Social Media Phishing
Similarly, be wary of strange messages on social media. Scammers will hack people’s accounts and send messages to their friends, which makes it seem legitimate since it comes from someone you know. If someone you haven’t talked to in a while reaches out with a message like “can you believe this person got arrested?” and a link to click, do not engage with it. Those with a high-level clearance may also face targeted honey pot attacks on social media, where attractive people attempt to seduce them to steal information.
Phone Call Phishing
Vishing, or voice phishing, is another common type of attack to watch for. You may receive a call reaching out about your car’s extended warranty or telling you there’s a warrant out for your arrest. If an unknown number that your phone doesn’t identify as potential spam pops up and you aren’t expecting a call from anyone not in your contacts, it’s best to let it go to voicemail. If they leave a voicemail and it’s either a robocall or in a language you don’t speak, you can mostly assume it’s a scam.
If you receive an email, text or phone call that you’re not sure is a scam and tells you something you’re concerned about, like that you’re wanted for tax fraud or that there’s an issue with your bank, don’t engage with the potential scam. Check your accounts and contact your bank, local law enforcement or relevant party directly. It’s better to take the 10 minutes to clarify if you actually do have something to be concerned about than to end up dealing with a stolen identity for months or years.
The Evolution of Phishing and What to Expect in the Future

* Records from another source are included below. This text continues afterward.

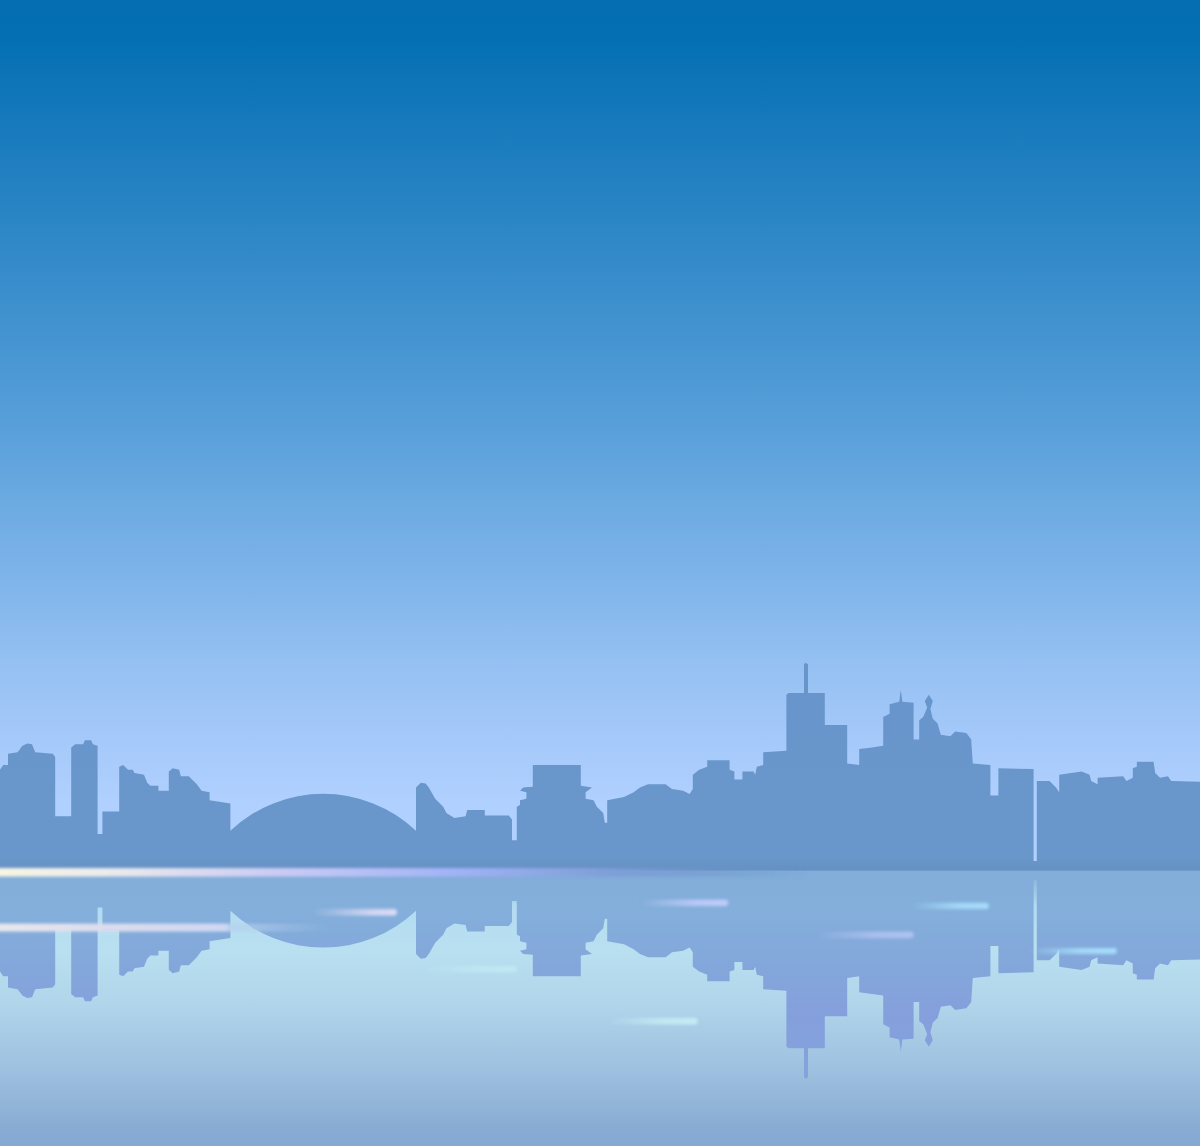
<!DOCTYPE html>
<html lang="en">
<head>
<meta charset="utf-8">
<title>City skyline over water</title>
<style>
  :root {
    --sky-zenith: #046db2;
    --sky-high: #2b85c5;
    --sky-mid: #549dd8;
    --sky-low: #80b5ea;
    --sky-horizon: #b0d0ff;
    --city: #6a97cb;
    --city-base: #6590c3;
    --water-shore: #82add9;
    --water-bright: #b9e0f1;
    --water-deep: #86a9d2;
    --mirror-near: #82add9;
    --mirror-far: #859fdd;
    --light-cream: #f8f6e2;
    --light-rose: #dfdcf6;
    --light-lavender: #c0ccfa;
    --light-violet: #a3b4f6;
    --light-cyan: #a6dcfa;
    --light-mint: #c4ecf3;
  }
  html, body { margin: 0; padding: 0; overflow: hidden; }
  .scene { display: block; width: 1200px; height: 1146px; }
  .city { fill: url(#city-tone); }
  .mirror { fill: url(#mirror-tone); }
</style>
</head>
<body>
<svg class="scene" viewBox="0 0 750 716" preserveAspectRatio="none" role="img" aria-label="Blue city skyline reflected in calm water with streaks of light">
  <defs>
    <linearGradient id="sky-tone" gradientUnits="userSpaceOnUse" x1="0" y1="0" x2="0" y2="544">
      <stop offset="0" stop-color="var(--sky-zenith)"/>
      <stop offset=".05" stop-color="#0570b4"/>
      <stop offset=".25" stop-color="var(--sky-high)"/>
      <stop offset=".47" stop-color="var(--sky-mid)"/>
      <stop offset=".67" stop-color="var(--sky-low)"/>
      <stop offset=".77" stop-color="#97c1f3"/>
      <stop offset=".92" stop-color="var(--sky-horizon)"/>
      <stop offset="1" stop-color="var(--sky-horizon)"/>
    </linearGradient>
    <linearGradient id="water-tone" gradientUnits="userSpaceOnUse" x1="0" y1="544" x2="0" y2="716">
      <stop offset="0" stop-color="var(--water-shore)"/>
      <stop offset=".13" stop-color="#b3dbf0"/>
      <stop offset=".28" stop-color="var(--water-bright)"/>
      <stop offset=".48" stop-color="#b1d5ea"/>
      <stop offset=".74" stop-color="#9cbfdf"/>
      <stop offset=".94" stop-color="#88abd3"/>
      <stop offset="1" stop-color="var(--water-deep)"/>
    </linearGradient>
    <linearGradient id="city-tone" gradientUnits="userSpaceOnUse" x1="0" y1="414" x2="0" y2="544">
      <stop offset="0" stop-color="#6795cb"/>
      <stop offset=".93" stop-color="var(--city)"/>
      <stop offset="1" stop-color="var(--city-base)"/>
    </linearGradient>
    <!-- drawn in skyline space, flipped with the shape -->
    <linearGradient id="mirror-tone" gradientUnits="userSpaceOnUse" x1="0" y1="544" x2="0" y2="414">
      <stop offset="0" stop-color="var(--mirror-near)"/>
      <stop offset=".18" stop-color="#84afdb"/>
      <stop offset=".42" stop-color="#83a8da"/>
      <stop offset=".7" stop-color="var(--mirror-far)"/>
      <stop offset="1" stop-color="#84a3dc"/>
    </linearGradient>
    <linearGradient id="shore-glow">
      <stop offset="0" stop-color="var(--light-cream)"/>
      <stop offset=".14" stop-color="#ececec"/>
      <stop offset=".34" stop-color="#cdcdf4"/>
      <stop offset=".56" stop-color="var(--light-violet)"/>
      <stop offset=".75" stop-color="#7f9fd9"/>
      <stop offset="1" stop-color="var(--city-base)" stop-opacity="0"/>
    </linearGradient>
    <linearGradient id="wake-glow">
      <stop offset="0" stop-color="#e9e9ec"/>
      <stop offset=".35" stop-color="#dcdcee"/>
      <stop offset=".69" stop-color="#cfd8f3"/>
      <stop offset=".71" stop-color="#b6d0ee" stop-opacity=".75"/>
      <stop offset="1" stop-color="#a9cbe8" stop-opacity="0"/>
    </linearGradient>
    <linearGradient id="glint-rose">
      <stop offset="0" stop-color="var(--light-rose)" stop-opacity="0"/>
      <stop offset=".7" stop-color="var(--light-rose)" stop-opacity=".85"/>
      <stop offset="1" stop-color="var(--light-rose)"/>
    </linearGradient>
    <linearGradient id="glint-lavender">
      <stop offset="0" stop-color="var(--light-lavender)" stop-opacity="0"/>
      <stop offset=".6" stop-color="var(--light-lavender)" stop-opacity=".85"/>
      <stop offset="1" stop-color="var(--light-lavender)"/>
    </linearGradient>
    <linearGradient id="glint-cyan">
      <stop offset="0" stop-color="var(--light-cyan)" stop-opacity="0"/>
      <stop offset=".6" stop-color="var(--light-cyan)" stop-opacity=".9"/>
      <stop offset="1" stop-color="var(--light-cyan)"/>
    </linearGradient>
    <linearGradient id="glint-mint">
      <stop offset="0" stop-color="var(--light-mint)" stop-opacity="0"/>
      <stop offset=".6" stop-color="var(--light-mint)" stop-opacity=".85"/>
      <stop offset="1" stop-color="var(--light-mint)"/>
    </linearGradient>
    <filter id="soft" x="-10%" y="-200%" width="120%" height="500%">
      <feGaussianBlur stdDeviation="1.1"/>
    </filter>

    <path id="skyline" d="M0 544V481L2 478H5V471L11 470L14 466L17 464.500L20 465L22 470L33 471L34.500 473V510H44.500V467L47 465H52L53 462.500H57L58 465L61 466V521H64V507H74.500V479L77 478L80 481H83L84 483L90 484L92 489L94 491H99V494H105.500V482L108 480L112 481L113 485H118L123 490L126 494L131 495V500L144 502V519
      A84.600 84.600 0 0 1 260 519
      V492L263 489L266 489.500L268 492L272 499L277 504L279 508L284 511L291 510L292 506H303V509.500H318L320 512V525H323V504L325 503V500L329 499V495L325 494L327 492L333 491.500V478H363V491L370 492L366 495V499L371 500L373 504L377 508L378 514H379.500V500L390 498L396 495L400 492L405 490H416L420 493L427 494L431 496L433 493V484L437 481L442 479V475H456V481L459 482V487H464V482H471L472 484L473 479L477 478V470L491.500 469V434L493 433H502.500V415L503.500 414L505 415V433H515.500V453H529.500V477L537 478V468L545 467L552 466V448L556 446V440L562 438.500L563 431L564 438.500L571 439V462H574.500V450L577 448L579.500 442L578 438L580.500 434L583 438L581.500 443L583 449L586 452L588 459L594 460L597 457L604 458L607 462L608 477L619 478V497H624V480L646 480.500V538H648V488H656L660 492L662 495V484L676 482L681 484L682 488L686 490V486L702 485L704 488L708 486V480L710.500 479V476H721L722 483L725 486L730 485L732 488L750 488.500V544Z"/>
  </defs>

  <rect id="sky" width="750" height="545" fill="url(#sky-tone)"/>
  <rect id="water" y="544" width="750" height="172" fill="url(#water-tone)"/>

  <use class="mirror" href="#skyline" transform="matrix(1 0 0 -1 0 1088)"/>
  <use class="city" href="#skyline"/>

  <g id="light-streaks" filter="url(#soft)">
    <rect x="-6" y="542" width="510" height="5.600" rx="2.500" fill="url(#shore-glow)"/>
    <rect x="-6" y="577" width="213" height="5" rx="2" fill="url(#wake-glow)"/>
    <rect x="195" y="568" width="53" height="4" rx="1.500" fill="url(#glint-rose)"/>
    <rect x="400" y="562" width="55" height="4" rx="1.500" fill="url(#glint-lavender)"/>
    <rect x="570" y="564" width="48" height="4" rx="1.500" fill="url(#glint-cyan)"/>
    <rect x="510" y="582" width="61" height="4" rx="1.500" fill="url(#glint-lavender)" opacity=".7"/>
    <rect x="642" y="592" width="56" height="4" rx="1.500" fill="url(#glint-cyan)"/>
    <rect x="262" y="603.500" width="61" height="4" rx="1.500" fill="url(#glint-mint)" opacity=".75"/>
    <rect x="380" y="636" width="56" height="4" rx="1.500" fill="url(#glint-mint)"/>
  </g>
</svg>
</body>
</html>
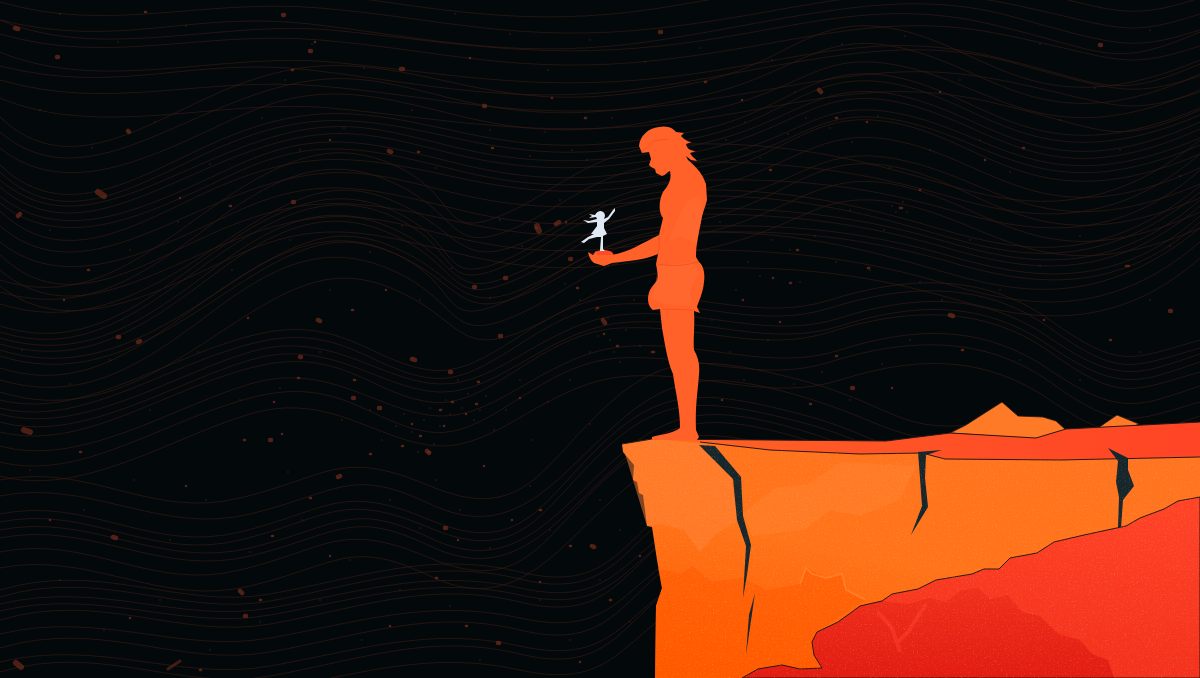
<!DOCTYPE html>
<html lang="en">
<head>
<meta charset="utf-8">
<title>Figure on the cliff</title>
<style>
:root{--night:#03080b;--wave:#8a3a22;--speck:#6b2a1b;--figure:#ff6128;--figure-light:#ff7038;--top:#ff4f24;--ridge:#ff7a26;--line:#2a1712;--crack:#16262b;--dancer:#dfe8f3}
html,body{margin:0;height:100%;overflow:hidden;background:var(--night)}
svg{display:block;width:1200px;height:678px}
.waves{fill:none;stroke:var(--wave);stroke-width:.7;opacity:.36}
.specks{fill:none;stroke:var(--speck);stroke-linecap:round}
.contour{fill:none;stroke:var(--line);stroke-width:1;stroke-linejoin:round}
.cracks{fill:var(--crack)}
.figure{fill:var(--figure)}
.dancer{fill:var(--dancer)}
</style>
</head>
<body>
<svg viewBox="0 0 1200 678" role="img" aria-label="A giant on a cliff edge holds a tiny dancer in his palm">
<defs>
<linearGradient id="cliff-fill" x1=".7" y1="0" x2=".2" y2="1"><stop offset="0" stop-color="#ff7420"/><stop offset=".5" stop-color="#ff7319"/><stop offset="1" stop-color="#ff5a00"/></linearGradient>
<linearGradient id="slope-fill" x1=".6" y1="0" x2=".4" y2="1"><stop offset="0" stop-color="#ff4327"/><stop offset="1" stop-color="#f22f1b"/></linearGradient>
<linearGradient id="shade-fill" x1="0" y1="0" x2="0" y2="1"><stop offset="0" stop-color="#ee2e1a"/><stop offset="1" stop-color="#df1810"/></linearGradient>
<linearGradient id="top-fill"><stop offset="0" stop-color="#ff6a26"/><stop offset=".4" stop-color="#ff5526"/><stop offset="1" stop-color="#ff4425"/></linearGradient>
<filter id="grain" x="0" y="0" width="1" height="1"><feTurbulence type="fractalNoise" baseFrequency=".75" numOctaves="2" seed="4"/><feColorMatrix values="0 0 0 0 1  0 0 0 0 .75  0 0 0 0 .4  0 0 0 3 -1.7"/><feComposite in2="SourceGraphic" operator="in"/></filter>
<path id="cliff-shape" d="M622 444L652 439L700 442L770 450L860 454L922 453L945 459L1060 460L1200 457V678H655L656 606L662 588L657 560L652 527L647 526L643 495L639 493L637 482L633 480L634 465L623 452Z"/>
<path id="slope-shape" d="M742 678L758 669L782 665L800 669L822 668L814 655L812 642L817 632L838 622L860 606L882 601L892 594L918 589L936 580L972 574L984 569L999 569L1010 558L1037 553L1054 542L1084 535L1112 529L1126 526L1140 518L1164 509L1178 501L1200 497V678Z"/>
<g id="wave-sky">
<path d="M0 20C120 50 190 10 310 24S520 62 660 40S900-14 1010 16S1130 52 1200 30"/>
<path d="M0 34C110 66 200 30 320 40S520 76 660 60S880 10 1000 34S1120 72 1200 46"/>
<path d="M0 52C100 94 220 52 330 62S530 92 660 78S870 28 990 56S1110 102 1200 64"/>
</g>
<g id="wave-swell">
<path d="M0 165C70 232 150 168 230 136S360 110 450 130S590 150 690 132S810 58 900 78S1040 176 1200 108"/>
<path d="M0 180C70 240 150 182 240 148S370 126 450 146S600 166 700 144S820 74 910 98S1050 190 1200 122"/>
<path d="M0 196C70 252 160 200 240 164S370 142 460 164S610 180 710 158S820 94 910 116S1050 202 1200 138"/>
</g>
<g id="wave-mid">
<path d="M0 326C90 354 150 296 220 248S340 184 400 214S440 286 500 262S590 192 690 190S860 206 930 226S1090 276 1200 186"/>
<path d="M0 338C90 364 150 316 220 264S340 202 400 232S450 300 510 276S600 208 700 208S870 220 940 240S1100 286 1200 200"/>
<path d="M0 350C90 378 160 330 230 284S340 222 400 250S460 314 520 290S610 228 710 226S880 236 950 256S1110 296 1200 216"/>
</g>
<g id="wave-low">
<path d="M0 400C80 420 160 360 250 336S370 362 430 370S540 300 620 296S760 322 830 300S980 270 1050 320S1130 360 1200 340"/>
<path d="M0 414C80 436 170 376 250 352S380 382 440 384S550 318 630 314S770 340 840 318S980 290 1050 338S1140 374 1200 354"/>
</g>
<g id="wave-floor">
<path d="M0 480C90 462 150 520 240 498S340 448 430 486S540 470 600 412S700 354 800 380S900 440 1000 420"/>
<path d="M0 496C90 478 160 536 250 514S350 466 430 504S550 486 610 430S710 370 800 396S900 450 1000 436"/>
</g>
<g id="wave-base">
<path d="M0 590C100 560 180 610 270 594S430 550 520 572S620 540 680 500"/>
<path d="M0 604C100 580 180 624 270 608S430 568 520 588S620 560 680 524"/>
</g>
</defs>

<rect width="1200" height="678" fill="var(--night)"/>

<g class="waves" id="waves">
<use href="#wave-sky" y="-32"/><use href="#wave-sky"/><use href="#wave-sky" y="46"/>
<use href="#wave-swell" y="-48"/><use href="#wave-swell"/><use href="#wave-swell" x="0" y="7"/><use href="#wave-swell" y="46"/><use href="#wave-swell" y="90"/>
<use href="#wave-mid" y="-46"/><use href="#wave-mid"/><use href="#wave-mid" y="6"/><use href="#wave-mid" y="42"/>
<use href="#wave-low"/><use href="#wave-low" y="8"/><use href="#wave-low" y="32"/><use href="#wave-low" y="62"/>
<use href="#wave-floor"/><use href="#wave-floor" y="34"/><use href="#wave-floor" y="42"/><use href="#wave-floor" y="72"/>
<use href="#wave-base"/><use href="#wave-base" y="7"/><use href="#wave-base" y="30"/><use href="#wave-base" y="58"/><use href="#wave-base" y="82"/>
</g>

<g class="specks" id="specks">
<path stroke-width="1.3" opacity=".75" d="M60 14h0M118 42h0M186 26h0M285 80h0M312 44h0M364 68h0M455 14h0M510 34h0M548 70h0M590 40h0M645 62h0M700 48h0M772 60h0M795 92h0M842 44h0M905 36h0M960 80h0M1040 44h0M1095 88h0M1150 30h0M40 110h0M92 148h0M155 122h0M210 164h0M262 118h0M300 150h0M344 128h0M412 110h0M436 168h0M490 130h0M530 156h0M545 132h0M572 150h0M587 160h0M612 118h0M726 140h0M745 122h0M760 158h0M788 134h0M806 118h0M830 128h0M852 142h0M878 116h0M890 168h0M930 150h0M980 140h0M1010 172h0M1060 120h0M1120 150h0M1180 176h0M50 230h0M130 250h0M178 222h0M232 270h0M290 240h0M330 290h0M370 252h0M402 226h0M420 300h0M452 268h0M490 298h0M500 220h0M522 246h0M560 200h0M565 284h0M580 300h0M596 310h0M608 318h0M610 340h0M614 352h0M620 362h0M626 330h0M634 300h0M640 346h0M598 336h0M590 352h0M720 222h0M736 290h0M748 262h0M760 276h0M772 240h0M790 250h0M800 282h0M815 236h0M836 262h0M850 210h0M870 270h0M884 230h0M892 206h0M896 212h0M903 202h0M907 212h0M920 282h0M942 300h0M970 240h0M1000 290h0M1040 266h0M1080 236h0M1150 300h0M1170 246h0M22 350h0M70 384h0M110 360h0M150 410h0M198 352h0M240 400h0M280 388h0M320 352h0M342 420h0M370 410h0M382 440h0M396 426h0M404 414h0M412 432h0M418 452h0M424 420h0M430 408h0M434 444h0M440 426h0M446 400h0M450 414h0M458 380h0M462 408h0M468 394h0M474 420h0M480 410h0M486 396h0M494 430h0M506 410h0M520 380h0M532 440h0M548 402h0M570 380h0M590 424h0M712 320h0M730 352h0M744 380h0M768 340h0M794 384h0M822 372h0M850 400h0M882 364h0M910 340h0M1020 360h0M1080 380h0M1140 352h0M30 470h0M84 510h0M134 480h0M170 540h0M206 500h0M250 552h0M288 472h0M302 520h0M350 560h0M390 500h0M420 528h0M436 480h0M460 510h0M490 548h0M530 486h0M550 530h0M600 500h0M620 530h0M60 580h0M104 630h0M160 600h0M210 650h0M260 622h0M320 600h0M362 640h0M400 590h0M450 606h0M480 660h0M540 600h0M570 640h0M600 580h0M630 622h0"/>
<path stroke-width="2.6" opacity=".8" d="M145 12h1M292 70h1M315 42h0M492 148h1M552 98h0M585 118h1M470 58h0M705 82h1M742 100h0M836 118h1M867 122h0M1023 148h1M940 92h0M770 170h1M920 190h0M900 208h2M985 160h0M1126 266h3M868 268h1M790 283h1M773 278h0M797 250h1M743 300h0M652 352h2M617 346h1M604 334h0M597 308h1M536 228h1M566 222h0M577 288h1M386 290h0M352 310h1M248 318h0M298 378h1M274 402h0M354 380h1M420 436h1M428 452h2M440 410h1M452 402h1M466 414h0M476 404h1M444 426h0M402 446h1M412 424h0M478 382h1M520 398h0M244 440h1M282 434h0M370 454h1M484 466h0M540 510h1M512 520h0M570 546h1M458 540h0M310 498h1M186 486h0M80 452h1M50 520h0M272 536h1M330 556h0M436 578h1M540 582h0M610 600h1M640 556h0M260 600h1M130 618h0M200 670h1M390 626h0M466 626h1M580 662h0M88 270h1M180 198h0M230 206h1M330 140h0M418 152h1M64 300h0M836 356h1M892 388h0M962 350h1M1044 320h0M1110 340h1M722 400h0M810 404h1M780 322h0"/>
<path stroke-width="4.5" opacity=".75" d="M15 28l3 1M128 131l1 1M57 57h1M283 15h1M310 51h1M401 69h2M389 151l2 1M819 90l2 2M20 214l-2 2M293 202h1M556 224l3-2M474 287h1M505 278h1M603 320l2 3M570 259h1M318 320l2 1M118 337h1M138 342l2-1M300 357h1M412 359l3 1M353 398h1M379 408h1M427 451l2 2M950 315l3 1M1170 311h1M852 388h1M270 440h1M338 477l2-1M113 537l3 1M240 591l2 2M592 546l2 1M445 528h1M498 643h1M245 616h1M450 372h1M1100 45h1M500 336h1M660 32h1M484 106h1"/>
<path stroke-width="6" opacity=".7" d="M98 192l6 4M537 226l2 5M24 430l6 2M16 663l5 4"/>
<path stroke-width="3" opacity=".6" d="M168 669l12-8"/>
</g>

<g id="distant-ridge" stroke="var(--line)" stroke-width=".8">
<path fill="var(--ridge)" d="M950 433L966 425L980 416L1002 402L1018 416L1043 417L1056 421L1066 430L1036 439Z"/>
<path fill="var(--ridge)" d="M1098 428L1117 415L1139 424L1130 428Z"/>
</g>

<g id="cliff">
<path fill="url(#top-fill)" d="M622 444L652 439L886 441L950 433L1036 438L1066 429L1200 422V460H945L770 454Z"/>
<use href="#cliff-shape" fill="url(#cliff-fill)"/>
<path fill="#ff8138" opacity=".5" d="M622 444L652 439L704 444L730 470L738 520L716 534L700 552L684 530L662 524L647 526L633 480Z"/>
<path fill="#ff5a00" opacity=".55" d="M655 678L656 606L662 588L658 568L680 574L692 566L712 582L742 578L768 590L800 584L806 568L826 578L842 574L846 590L866 600L816 632L822 668L742 678Z"/>
<path fill="#ff8632" opacity=".4" d="M744 512L776 488L808 484L842 462L916 466L900 500L860 516L830 510L804 530L752 536Z"/>
<path fill="none" stroke="#ff8a30" stroke-width="1.6" opacity=".7" d="M800 584L806 568L812 574L826 578L842 574L846 590L866 600"/>
<path class="contour" d="M622 444L652 439M700 442L770 450L860 454L922 453L945 459L1060 460L1200 457M886 441L950 433L1036 438L1066 429L1200 422M652 439L886 441"/>
<g class="cracks">
<path d="M699 445L715 446L741 477L743 516L751 545L747 575L743 598L746 546L737 520L733 479Z"/>
<path d="M755 593L746 655L749 615Z"/>
<path d="M918 452L942 450L926 455L925 478L928 507L911 535L922 506L920 478Z"/>
<path d="M1108 448L1128 458L1128 470L1134 486L1123 500L1121 528L1118 528L1119 497L1116 482L1118 461Z"/>
</g>
<use href="#slope-shape" fill="url(#slope-fill)"/>
<path fill="url(#shade-fill)" opacity=".85" d="M742 678L758 669L782 665L800 669L822 668L814 655L812 642L817 632L838 622L860 606L882 601L908 604L930 598L946 602L962 590L978 588L990 599L1008 595L1022 612L1040 616L1058 634L1080 640L1092 654L1108 660L1114 678Z"/>
<path fill="none" stroke="#ff4a30" stroke-width="4" opacity=".4" d="M878 612L892 628L900 652M926 604L908 632L896 644"/>
<use href="#slope-shape" class="contour"/>
<use href="#cliff-shape" filter="url(#grain)" opacity=".2"/>
</g>

<g id="giant">
<path class="figure" d="M639 146C640 136 648 128 659 127C668 125 674 129 676 132L684 133L681 136C685 140 688 142 692 142L686 144C687 149 691 151 696 151L690 153C692 157 695 158 697 161L691 160L686 156L688 160C694 165 699 170 703 177L706 184L707 200C705 208 702 214 701 222C698 236 696 246 696 257L699 262C704 266 705 274 704 282C703 294 698 302 697 307L700 313L694 311C695 326 693 340 694 350C698 357 700 364 699 374C698 390 695 406 696 430L699 437L697 440H652V437C661 434 672 434 680 428C680 408 675 390 673 374C667 360 665 344 662 328L660 309L653 310C647 306 647 296 650 290C653 284 658 282 658 276L656 264L658 254C644 260 630 261 612 263L604 266L594 263C590 260 589 256 588 252L593 255L596 251L601 255L612 255C630 252 644 242 659 235L663 218C658 212 659 200 663 192C668 186 672 180 670 171C667 172 666 175 662 176L656 173L655 169L651 167L649 165L651 159L649 152L642 153Z"/>
<path fill="var(--figure-light)" opacity=".4" d="M676 222L686 202L700 196L702 214L697 244L682 236L670 240ZM659 266L692 262L700 272L690 290L694 306L664 304L652 298Z"/>
<path fill="none" stroke="#e34a20" stroke-width=".8" opacity=".7" d="M657 264Q678 268 698 262M659 235Q660 246 658 254M642 151Q649 148 653 141L668 139M662 309L694 310"/>
<path fill="#ff4c26" d="M595 252Q604 248 612 252L614 255L598 255Z"/>
</g>

<g class="dancer" id="dancer">
<path d="M595 215Q597 211 601 211Q605 212 605 216L604 219L608 217L613 210L615 208L615 211L609 219L604 223L604 228L607 234L603 236L603 249L605 251L600 251L601 237L597 237L589 239L584 243L581 242L588 237L594 234L591 234L597 226L597 222L588 223L583 220L589 221L597 219L596 217L589 218L592 216L589 214Z"/>
</g>
</svg>
</body>
</html>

With the current economic downturn, attacks threatening people’s finances in some way, like a faked claim that someone’s account is overdrawn, are more likely to occur. When people are facing financial stress, they are more likely to engage with an email claiming their money is at risk than they would be otherwise. As the State of the Phish report found, financial loss as a result of phishing attacks have increased significantly since last year.
AI is also a new threat that could lead to more sophisticated phishing attacks at a higher volume, according to Forbes. With software like ChatGPT, phishers can create a message in seconds that won’t have the grammatical or spelling errors that many scams currently have. When it only takes a few seconds, they can create far more messages to use. They can also train the AI on past scams that were successful in tricking a high volume of people in order to consistently create more effective attacks. However, AI can also be used in combatting phishing scams through AI-powered tools that are trained to distinguish between legitimate and illegitimate senders and emails.
Training will always be the greatest defense against phishing. The State of the Phish report found that there is currently a large knowledge gap in many organizations, with only 56% of them having a security awareness program that trains all their employees. Nearly a third of those surveyed couldn’t even define terms like phishing and malware, and 68% of them thought their company email platform could automatically block all malicious emails. Organizations that fall prey to phishing scams pay a major price, whether it be monetary or informational. Proper training is a necessity for all employees regardless of what their role is.
If you’re looking for help with training for your cleared facility, Adamo can help. Our FSO support services can run your trainings or help you manage the more tedious parts of your job so you can focus on improving your facility’s security.